> **Work to be completed**:
Within the records below, find each line with the word "blue" and copy it out.

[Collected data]
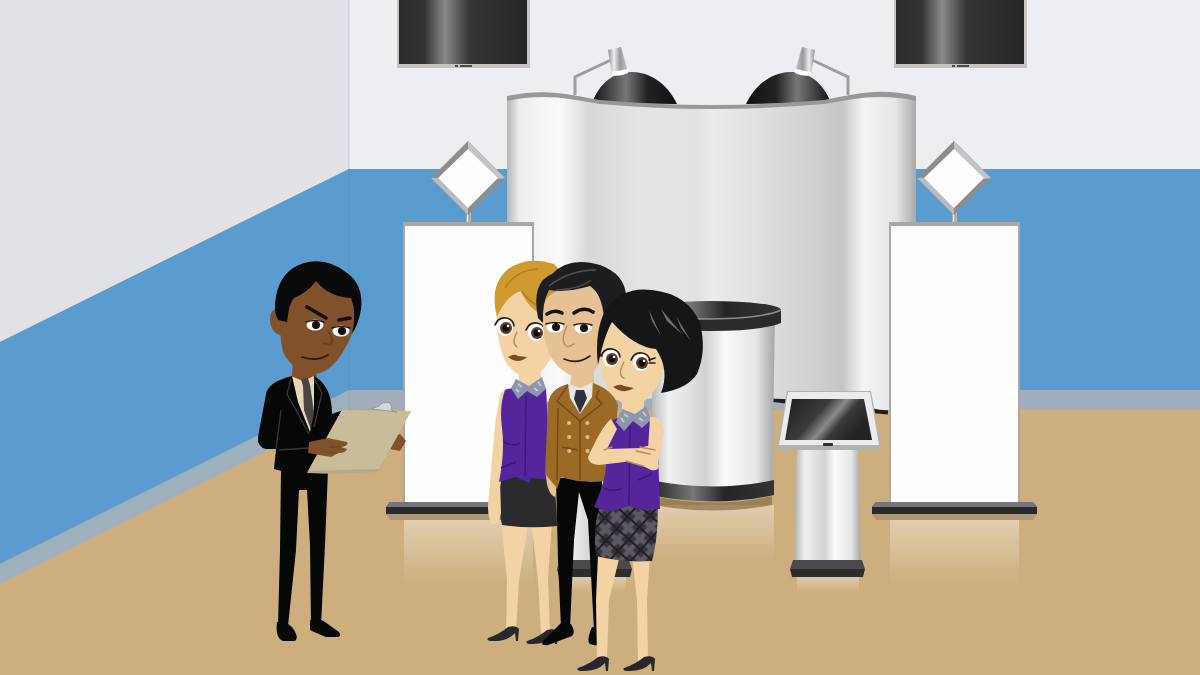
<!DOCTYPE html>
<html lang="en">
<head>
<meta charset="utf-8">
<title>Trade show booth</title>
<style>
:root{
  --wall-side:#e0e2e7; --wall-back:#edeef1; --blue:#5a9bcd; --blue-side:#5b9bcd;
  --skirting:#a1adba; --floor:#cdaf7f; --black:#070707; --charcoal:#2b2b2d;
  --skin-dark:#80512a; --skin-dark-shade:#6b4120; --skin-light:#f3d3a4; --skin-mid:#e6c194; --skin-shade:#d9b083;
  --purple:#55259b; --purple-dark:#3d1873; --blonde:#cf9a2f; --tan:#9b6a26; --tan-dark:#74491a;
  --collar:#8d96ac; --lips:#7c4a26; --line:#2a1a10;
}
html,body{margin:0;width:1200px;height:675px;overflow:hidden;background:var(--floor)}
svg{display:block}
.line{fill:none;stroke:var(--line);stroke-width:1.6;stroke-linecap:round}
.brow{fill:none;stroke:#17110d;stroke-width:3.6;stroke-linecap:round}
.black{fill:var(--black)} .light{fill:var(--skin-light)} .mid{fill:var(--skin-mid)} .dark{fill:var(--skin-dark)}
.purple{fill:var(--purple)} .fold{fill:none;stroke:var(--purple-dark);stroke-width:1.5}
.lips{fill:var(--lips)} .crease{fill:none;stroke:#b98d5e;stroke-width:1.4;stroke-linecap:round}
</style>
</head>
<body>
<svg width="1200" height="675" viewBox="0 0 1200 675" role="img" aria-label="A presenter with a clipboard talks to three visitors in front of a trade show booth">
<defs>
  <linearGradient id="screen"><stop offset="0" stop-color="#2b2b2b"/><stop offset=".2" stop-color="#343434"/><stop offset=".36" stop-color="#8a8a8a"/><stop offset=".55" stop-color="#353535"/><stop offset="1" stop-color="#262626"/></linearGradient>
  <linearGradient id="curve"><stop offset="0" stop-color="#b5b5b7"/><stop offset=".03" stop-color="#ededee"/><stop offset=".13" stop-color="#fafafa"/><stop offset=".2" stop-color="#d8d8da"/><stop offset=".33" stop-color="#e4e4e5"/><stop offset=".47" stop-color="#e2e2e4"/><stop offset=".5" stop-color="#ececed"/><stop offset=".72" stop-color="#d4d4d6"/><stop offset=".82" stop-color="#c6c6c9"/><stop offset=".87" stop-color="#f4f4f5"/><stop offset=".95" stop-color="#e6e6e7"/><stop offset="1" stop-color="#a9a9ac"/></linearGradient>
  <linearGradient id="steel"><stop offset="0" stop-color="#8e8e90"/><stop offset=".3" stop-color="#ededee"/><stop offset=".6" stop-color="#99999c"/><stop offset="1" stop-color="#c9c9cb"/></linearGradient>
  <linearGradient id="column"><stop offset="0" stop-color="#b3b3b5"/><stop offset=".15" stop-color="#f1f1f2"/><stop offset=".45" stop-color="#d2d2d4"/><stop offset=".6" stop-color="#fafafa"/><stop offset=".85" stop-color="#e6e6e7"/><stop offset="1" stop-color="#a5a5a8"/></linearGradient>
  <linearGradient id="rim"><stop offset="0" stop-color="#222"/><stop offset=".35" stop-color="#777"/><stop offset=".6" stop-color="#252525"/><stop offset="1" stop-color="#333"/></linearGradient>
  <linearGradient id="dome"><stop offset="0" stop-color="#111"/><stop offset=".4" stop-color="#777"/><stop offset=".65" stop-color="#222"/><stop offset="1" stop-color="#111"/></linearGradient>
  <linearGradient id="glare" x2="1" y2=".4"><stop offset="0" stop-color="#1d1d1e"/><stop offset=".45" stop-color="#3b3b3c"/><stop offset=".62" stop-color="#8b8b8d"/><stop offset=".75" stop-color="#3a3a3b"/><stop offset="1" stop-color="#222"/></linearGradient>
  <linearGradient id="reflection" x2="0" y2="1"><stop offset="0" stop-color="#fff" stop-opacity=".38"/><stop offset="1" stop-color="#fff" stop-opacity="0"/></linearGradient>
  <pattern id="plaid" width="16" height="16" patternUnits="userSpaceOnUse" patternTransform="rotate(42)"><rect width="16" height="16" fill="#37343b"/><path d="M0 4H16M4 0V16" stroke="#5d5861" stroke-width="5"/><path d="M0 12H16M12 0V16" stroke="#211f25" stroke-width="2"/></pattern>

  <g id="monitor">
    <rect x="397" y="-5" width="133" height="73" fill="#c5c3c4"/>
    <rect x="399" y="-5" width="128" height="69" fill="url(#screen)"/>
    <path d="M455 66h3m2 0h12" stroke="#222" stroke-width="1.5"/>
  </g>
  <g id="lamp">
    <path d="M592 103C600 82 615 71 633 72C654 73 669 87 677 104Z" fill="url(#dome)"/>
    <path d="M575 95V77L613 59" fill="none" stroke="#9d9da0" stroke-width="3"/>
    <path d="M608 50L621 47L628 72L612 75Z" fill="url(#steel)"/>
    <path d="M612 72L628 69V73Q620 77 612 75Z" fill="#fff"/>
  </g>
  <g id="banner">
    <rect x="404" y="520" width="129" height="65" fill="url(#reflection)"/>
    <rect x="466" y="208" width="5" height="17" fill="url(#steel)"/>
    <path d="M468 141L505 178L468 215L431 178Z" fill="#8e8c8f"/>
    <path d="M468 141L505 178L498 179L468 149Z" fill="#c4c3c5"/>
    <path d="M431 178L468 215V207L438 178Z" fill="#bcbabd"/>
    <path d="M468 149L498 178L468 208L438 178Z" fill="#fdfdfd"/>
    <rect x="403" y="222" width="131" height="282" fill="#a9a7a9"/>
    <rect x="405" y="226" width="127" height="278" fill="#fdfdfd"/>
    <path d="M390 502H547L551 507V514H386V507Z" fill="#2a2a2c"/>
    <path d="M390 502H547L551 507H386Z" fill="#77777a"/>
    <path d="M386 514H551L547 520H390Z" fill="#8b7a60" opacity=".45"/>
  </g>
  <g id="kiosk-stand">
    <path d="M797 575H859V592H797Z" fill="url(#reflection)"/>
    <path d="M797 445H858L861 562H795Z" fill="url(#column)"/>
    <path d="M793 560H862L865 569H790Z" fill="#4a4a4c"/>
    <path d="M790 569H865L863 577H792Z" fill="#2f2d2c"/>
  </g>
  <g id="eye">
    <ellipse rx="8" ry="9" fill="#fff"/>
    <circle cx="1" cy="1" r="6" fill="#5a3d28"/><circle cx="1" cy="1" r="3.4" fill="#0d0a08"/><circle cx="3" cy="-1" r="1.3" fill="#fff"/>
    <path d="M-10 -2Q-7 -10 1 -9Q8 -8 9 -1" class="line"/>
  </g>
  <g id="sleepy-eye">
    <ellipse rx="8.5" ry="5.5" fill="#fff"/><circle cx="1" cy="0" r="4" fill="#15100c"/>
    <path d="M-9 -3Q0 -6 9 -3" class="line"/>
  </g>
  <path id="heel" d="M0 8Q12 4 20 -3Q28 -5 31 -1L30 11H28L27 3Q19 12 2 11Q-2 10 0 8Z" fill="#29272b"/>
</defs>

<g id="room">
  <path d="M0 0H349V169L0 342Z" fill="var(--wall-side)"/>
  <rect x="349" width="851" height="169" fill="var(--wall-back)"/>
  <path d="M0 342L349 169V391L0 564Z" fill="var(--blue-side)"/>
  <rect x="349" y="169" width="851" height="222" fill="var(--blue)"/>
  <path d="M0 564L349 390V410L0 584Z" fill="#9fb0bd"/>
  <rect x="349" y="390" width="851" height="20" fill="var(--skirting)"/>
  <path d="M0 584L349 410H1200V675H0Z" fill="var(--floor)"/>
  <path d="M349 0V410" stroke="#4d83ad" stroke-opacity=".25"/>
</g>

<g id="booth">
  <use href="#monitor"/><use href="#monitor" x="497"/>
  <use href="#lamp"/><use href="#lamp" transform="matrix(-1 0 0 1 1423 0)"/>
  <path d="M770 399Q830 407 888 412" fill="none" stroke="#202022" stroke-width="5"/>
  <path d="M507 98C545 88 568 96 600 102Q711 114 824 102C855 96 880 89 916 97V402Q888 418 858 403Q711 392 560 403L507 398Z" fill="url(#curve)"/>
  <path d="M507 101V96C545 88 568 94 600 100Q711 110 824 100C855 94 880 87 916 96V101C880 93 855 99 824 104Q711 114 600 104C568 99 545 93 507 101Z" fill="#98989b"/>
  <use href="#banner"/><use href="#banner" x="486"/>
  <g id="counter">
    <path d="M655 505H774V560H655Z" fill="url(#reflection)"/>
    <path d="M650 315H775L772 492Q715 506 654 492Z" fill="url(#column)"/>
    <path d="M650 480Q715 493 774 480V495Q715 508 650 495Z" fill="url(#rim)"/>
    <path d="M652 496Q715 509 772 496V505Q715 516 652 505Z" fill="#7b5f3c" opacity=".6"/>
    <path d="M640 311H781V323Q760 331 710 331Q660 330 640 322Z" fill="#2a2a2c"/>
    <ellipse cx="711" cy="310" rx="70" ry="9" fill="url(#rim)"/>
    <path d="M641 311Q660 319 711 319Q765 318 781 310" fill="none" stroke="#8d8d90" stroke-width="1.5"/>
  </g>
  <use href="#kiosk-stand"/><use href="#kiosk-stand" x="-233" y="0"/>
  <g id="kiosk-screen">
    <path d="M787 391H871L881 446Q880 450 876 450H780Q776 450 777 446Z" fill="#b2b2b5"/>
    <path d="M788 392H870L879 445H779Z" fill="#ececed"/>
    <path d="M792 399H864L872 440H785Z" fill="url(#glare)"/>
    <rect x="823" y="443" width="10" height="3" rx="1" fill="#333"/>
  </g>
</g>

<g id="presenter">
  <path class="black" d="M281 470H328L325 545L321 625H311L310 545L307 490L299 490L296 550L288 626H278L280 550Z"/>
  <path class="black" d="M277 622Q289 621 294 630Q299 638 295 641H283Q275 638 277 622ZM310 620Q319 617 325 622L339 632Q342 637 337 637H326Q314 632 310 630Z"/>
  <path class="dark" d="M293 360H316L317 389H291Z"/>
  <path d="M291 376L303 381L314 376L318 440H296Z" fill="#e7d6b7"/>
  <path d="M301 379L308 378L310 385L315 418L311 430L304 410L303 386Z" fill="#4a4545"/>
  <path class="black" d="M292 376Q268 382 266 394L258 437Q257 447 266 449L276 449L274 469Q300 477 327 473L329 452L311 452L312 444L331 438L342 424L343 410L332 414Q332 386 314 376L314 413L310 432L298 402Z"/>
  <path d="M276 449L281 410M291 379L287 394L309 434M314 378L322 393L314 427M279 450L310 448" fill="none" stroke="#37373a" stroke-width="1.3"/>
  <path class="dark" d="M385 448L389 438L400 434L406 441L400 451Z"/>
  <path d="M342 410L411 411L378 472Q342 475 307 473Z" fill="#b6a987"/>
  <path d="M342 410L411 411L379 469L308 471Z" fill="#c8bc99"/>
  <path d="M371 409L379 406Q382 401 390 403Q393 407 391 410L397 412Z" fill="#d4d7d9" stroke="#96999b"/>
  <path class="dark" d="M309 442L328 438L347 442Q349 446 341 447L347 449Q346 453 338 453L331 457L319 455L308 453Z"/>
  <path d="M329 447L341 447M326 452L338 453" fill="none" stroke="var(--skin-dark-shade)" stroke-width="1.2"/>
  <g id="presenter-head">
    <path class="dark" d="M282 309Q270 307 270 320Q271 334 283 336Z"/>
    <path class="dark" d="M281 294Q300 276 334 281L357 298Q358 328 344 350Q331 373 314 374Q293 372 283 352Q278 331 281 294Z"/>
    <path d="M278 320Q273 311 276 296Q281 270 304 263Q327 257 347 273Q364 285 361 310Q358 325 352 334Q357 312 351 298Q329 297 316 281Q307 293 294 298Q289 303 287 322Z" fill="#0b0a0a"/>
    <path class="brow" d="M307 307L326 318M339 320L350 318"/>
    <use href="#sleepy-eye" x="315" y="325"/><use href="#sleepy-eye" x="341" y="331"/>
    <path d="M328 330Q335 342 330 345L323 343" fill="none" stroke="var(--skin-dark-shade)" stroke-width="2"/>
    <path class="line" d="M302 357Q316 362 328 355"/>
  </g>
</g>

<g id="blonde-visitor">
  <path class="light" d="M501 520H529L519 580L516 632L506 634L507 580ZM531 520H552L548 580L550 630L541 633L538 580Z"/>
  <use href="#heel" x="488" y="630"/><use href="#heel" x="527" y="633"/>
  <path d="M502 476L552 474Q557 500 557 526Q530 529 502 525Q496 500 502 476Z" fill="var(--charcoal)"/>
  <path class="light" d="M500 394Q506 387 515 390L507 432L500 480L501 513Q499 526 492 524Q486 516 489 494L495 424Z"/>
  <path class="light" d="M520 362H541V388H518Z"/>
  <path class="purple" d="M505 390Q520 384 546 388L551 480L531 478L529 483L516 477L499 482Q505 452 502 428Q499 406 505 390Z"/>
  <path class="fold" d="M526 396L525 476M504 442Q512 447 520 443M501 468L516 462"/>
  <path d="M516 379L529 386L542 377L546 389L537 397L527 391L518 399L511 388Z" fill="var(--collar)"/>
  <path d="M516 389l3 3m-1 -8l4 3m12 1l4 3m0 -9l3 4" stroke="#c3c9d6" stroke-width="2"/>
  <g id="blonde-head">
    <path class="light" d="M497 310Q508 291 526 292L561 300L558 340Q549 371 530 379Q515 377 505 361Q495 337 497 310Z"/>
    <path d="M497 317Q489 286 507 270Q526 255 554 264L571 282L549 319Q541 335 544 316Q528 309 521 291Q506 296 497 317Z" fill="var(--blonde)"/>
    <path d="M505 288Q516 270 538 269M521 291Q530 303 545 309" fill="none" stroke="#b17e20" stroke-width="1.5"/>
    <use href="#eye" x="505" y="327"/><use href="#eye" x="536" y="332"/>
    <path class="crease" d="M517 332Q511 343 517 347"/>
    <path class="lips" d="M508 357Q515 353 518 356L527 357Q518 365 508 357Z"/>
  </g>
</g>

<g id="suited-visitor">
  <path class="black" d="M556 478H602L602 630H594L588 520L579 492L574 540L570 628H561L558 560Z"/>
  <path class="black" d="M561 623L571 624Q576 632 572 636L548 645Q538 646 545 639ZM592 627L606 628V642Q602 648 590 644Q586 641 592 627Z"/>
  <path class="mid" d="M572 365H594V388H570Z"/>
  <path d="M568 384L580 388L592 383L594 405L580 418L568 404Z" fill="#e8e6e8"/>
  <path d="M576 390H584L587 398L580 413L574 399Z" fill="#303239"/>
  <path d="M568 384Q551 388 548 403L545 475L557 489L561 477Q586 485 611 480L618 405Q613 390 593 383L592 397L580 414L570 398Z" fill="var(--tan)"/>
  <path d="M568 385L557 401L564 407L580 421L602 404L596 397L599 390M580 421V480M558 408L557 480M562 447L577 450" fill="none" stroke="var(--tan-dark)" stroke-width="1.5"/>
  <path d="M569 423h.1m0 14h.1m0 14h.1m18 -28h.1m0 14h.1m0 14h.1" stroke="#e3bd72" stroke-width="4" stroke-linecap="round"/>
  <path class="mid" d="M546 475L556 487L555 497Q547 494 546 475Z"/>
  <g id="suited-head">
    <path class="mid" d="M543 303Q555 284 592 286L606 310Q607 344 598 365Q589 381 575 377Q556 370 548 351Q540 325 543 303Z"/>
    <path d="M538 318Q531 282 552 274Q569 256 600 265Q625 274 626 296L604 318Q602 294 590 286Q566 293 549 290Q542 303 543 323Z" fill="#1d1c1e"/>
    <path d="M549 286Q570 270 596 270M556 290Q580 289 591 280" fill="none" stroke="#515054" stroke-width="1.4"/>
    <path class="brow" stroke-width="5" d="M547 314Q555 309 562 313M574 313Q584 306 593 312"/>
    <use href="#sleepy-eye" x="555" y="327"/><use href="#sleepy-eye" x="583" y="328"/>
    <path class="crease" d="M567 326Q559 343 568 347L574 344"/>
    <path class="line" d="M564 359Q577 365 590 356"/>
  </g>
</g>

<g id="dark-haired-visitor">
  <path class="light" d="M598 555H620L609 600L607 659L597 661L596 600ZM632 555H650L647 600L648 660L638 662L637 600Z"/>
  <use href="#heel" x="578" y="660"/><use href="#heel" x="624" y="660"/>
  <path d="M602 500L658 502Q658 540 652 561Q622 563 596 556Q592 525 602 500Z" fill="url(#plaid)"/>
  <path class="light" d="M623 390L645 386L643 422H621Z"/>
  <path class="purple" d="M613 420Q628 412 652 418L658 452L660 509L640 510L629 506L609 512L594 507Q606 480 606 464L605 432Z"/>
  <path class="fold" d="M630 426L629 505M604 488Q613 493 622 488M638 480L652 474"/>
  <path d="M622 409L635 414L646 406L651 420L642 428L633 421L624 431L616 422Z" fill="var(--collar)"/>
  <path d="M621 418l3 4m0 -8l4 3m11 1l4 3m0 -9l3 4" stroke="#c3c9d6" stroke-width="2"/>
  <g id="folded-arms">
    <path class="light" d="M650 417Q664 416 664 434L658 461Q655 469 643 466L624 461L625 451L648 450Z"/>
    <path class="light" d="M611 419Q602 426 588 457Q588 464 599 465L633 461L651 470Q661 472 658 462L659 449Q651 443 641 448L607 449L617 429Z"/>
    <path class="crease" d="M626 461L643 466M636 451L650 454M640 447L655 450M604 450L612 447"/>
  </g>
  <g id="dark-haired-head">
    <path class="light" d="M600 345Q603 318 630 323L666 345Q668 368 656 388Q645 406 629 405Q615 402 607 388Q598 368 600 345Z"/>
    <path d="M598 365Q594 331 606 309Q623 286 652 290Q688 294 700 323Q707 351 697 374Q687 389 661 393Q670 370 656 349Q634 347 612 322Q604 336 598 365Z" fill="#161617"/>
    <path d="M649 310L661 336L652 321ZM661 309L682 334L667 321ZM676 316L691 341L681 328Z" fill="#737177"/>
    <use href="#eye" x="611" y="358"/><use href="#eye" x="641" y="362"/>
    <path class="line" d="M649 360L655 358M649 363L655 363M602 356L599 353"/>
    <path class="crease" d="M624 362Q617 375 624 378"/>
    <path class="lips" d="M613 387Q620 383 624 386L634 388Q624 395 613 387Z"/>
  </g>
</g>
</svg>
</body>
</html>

> **Written solution**:
  --wall-side:#e0e2e7; --wall-back:#edeef1; --blue:#5a9bcd; --blue-side:#5b9bcd;
  <path d="M0 342L349 169V391L0 564Z" fill="var(--blue-side)"/>
  <rect x="349" y="169" width="851" height="222" fill="var(--blue)"/>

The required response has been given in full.